Tell them what you are planning to do and check whether they offer the services you will need to build your business.
Tell them the accounting records you keep. Can they suggest improvements?
Ask for their comments on your business plan. If you need finance, you may need a plan. How much would they charge to do one with you?
Establish what the fees will be and when they are payable.
Establish who at the firm will be dealing with your work - it may not only be the person you are meeting with. Do you get on with this person; is this someone you can work with?
Ask to speak to existing clients - references are always important.

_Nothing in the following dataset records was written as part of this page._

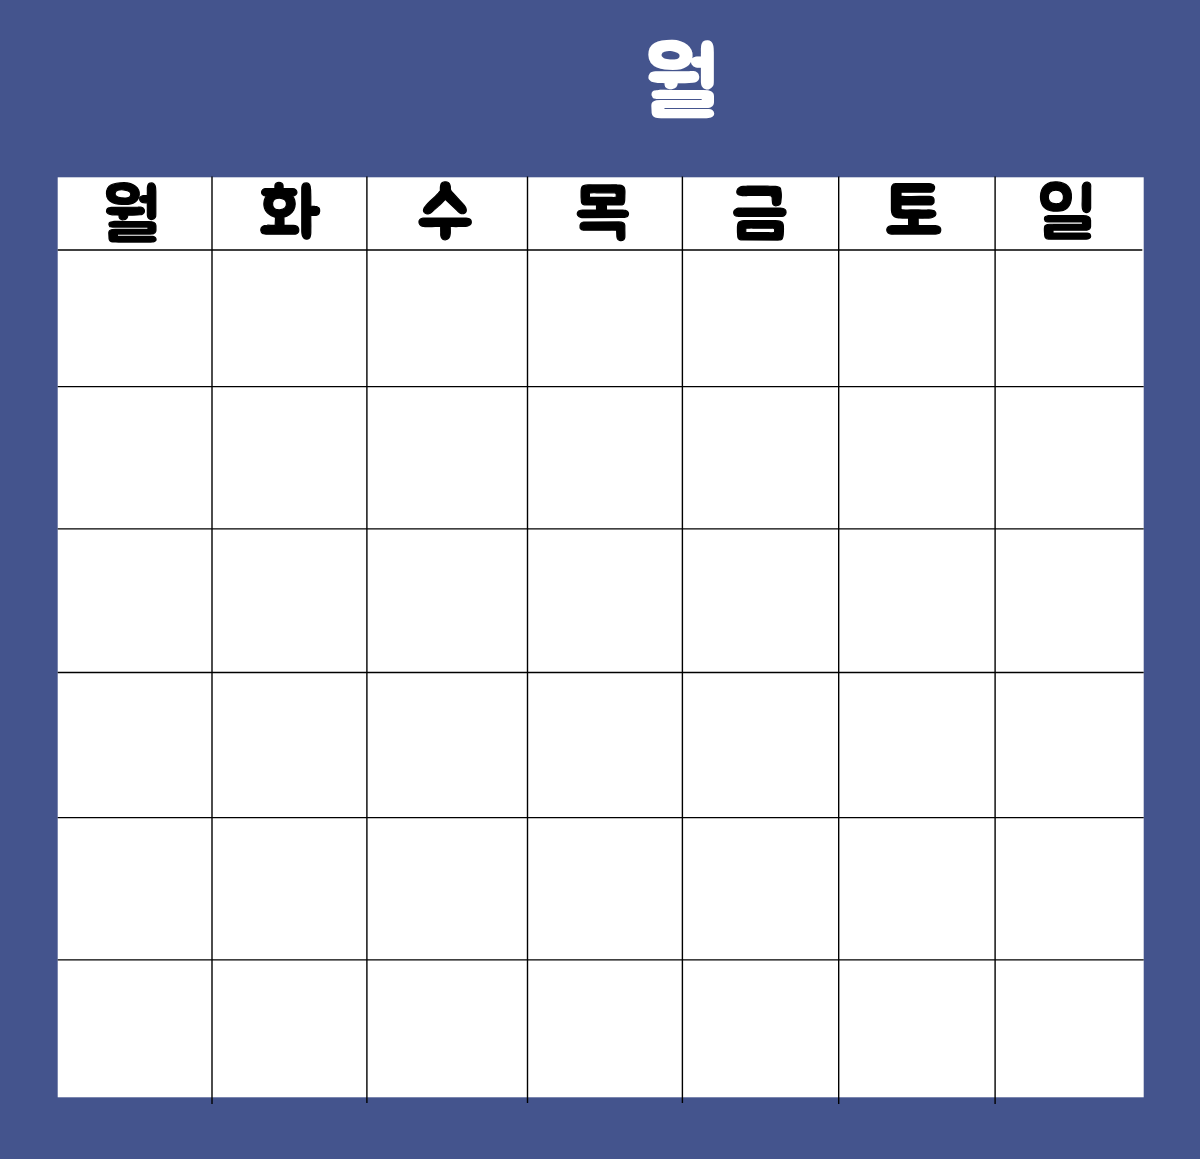
<!DOCTYPE html>
<html lang="ko">
<head>
<meta charset="utf-8">
<title>월간 달력</title>
<link rel="stylesheet" href="https://fonts.googleapis.com/css2?family=Jua&amp;display=swap">
<style>
  :root {
    --frame: #44548d;
    --paper: #ffffff;
    --ink: #000000;
    --title: #ffffff;
  }
  * { margin: 0; padding: 0; box-sizing: border-box; }
  html, body { width: 1200px; height: 1159px; overflow: hidden; background: var(--frame); }
  .calendar { display: block; width: 1200px; height: 1159px; }
  .frame { fill: var(--frame); }
  .sheet { fill: var(--paper); }
  .rules { fill: none; stroke: var(--ink); stroke-width: 1.4; }
  text { font-family: "Jua", sans-serif; text-anchor: middle; stroke-linejoin: round; }
  .month { font-size: 90px; fill: var(--title); stroke: var(--title); stroke-width: 2; }
  .weekdays { font-size: 70px; fill: var(--ink); stroke: var(--ink); stroke-width: 1.2; }
</style>
</head>
<body>
<main>
  <svg class="calendar" viewBox="0 0 1200 1159" xmlns="http://www.w3.org/2000/svg">
    <rect class="frame" width="1200" height="1159"/>

    <text class="month" x="682.4" y="112">월</text>

    <rect class="sheet" x="57.7" y="177.3" width="886" height="920" style="width:1086px"/>

    <g class="rules">
      <g class="week-rows">
        <path d="M57.7 250H1142.3"/>
        <path d="M57.7 386.6H1143.7"/>
        <path d="M57.7 528.9H1143.7"/>
        <path d="M57.7 672.5H1143.7"/>
        <path d="M57.7 817.6H1143.7"/>
        <path d="M57.7 959.9H1143.7"/>
      </g>
      <g class="day-columns">
        <path d="M212 176.5V1104"/>
        <path d="M366.9 176.5V1103"/>
        <path d="M527.5 176.5V1103"/>
        <path d="M682.4 176.5V1103"/>
        <path d="M838.7 176.5V1104"/>
        <path d="M995.1 176.5V1104"/>
      </g>
    </g>

    <g class="weekdays">
      <text x="131.7" y="238">월</text>
      <text x="289.4" y="237">화</text>
      <text x="445" y="237">수</text>
      <text x="602.8" y="238">목</text>
      <text x="759.9" y="238">금</text>
      <text x="914" y="236">토</text>
      <text x="1066.2" y="236">일</text>
    </g>
  </svg>
</main>
</body>
</html>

If you also want advice on investments check whether they can provide this as it can be a complex area. Advice on specific investments (such as pensions) can only be provided by advisers authorised by the Financial Services Authority (which some chartered accountants are). Other chartered accountants may be licensed by ICAEW in the ‘designated professional body’ arrangements and can provide a limited range of investment services. But all chartered accountants can give general advice, which may prove a useful basis for subsequent discussion.
After the Appointment
After appointing your chartered accountant you should receive a letter setting out their terms and conditions.
Your chartered accountant should always keep in touch, not just at the year end.
You must tell your chartered accountant as soon as possible of changes in your business, problems, circumstances, etc.
After your accounts have been prepared you should receive a letter setting out future tax liabilities.
Don't be afraid to tap into your chartered accountant's knowledge for help with running your business.
Review your chartered accountant's charges every three to five years.
From time to time, assess whether your accountant's services still match your business needs. If you are not getting what you want – ask.
If you decide to sell your business, tell your chartered accountant - he/she could plan to minimise tax liabilities and even help with the sale.
Helen Jones BA, MSc, AKC
Helen has a masters in IT and has helped Robert with his business in a supportive capacity. She is particularly interested in using technology to assist communication.
Outside work Helen is a busy mother and involved in her sons' school PTA, her local church as well as distance running.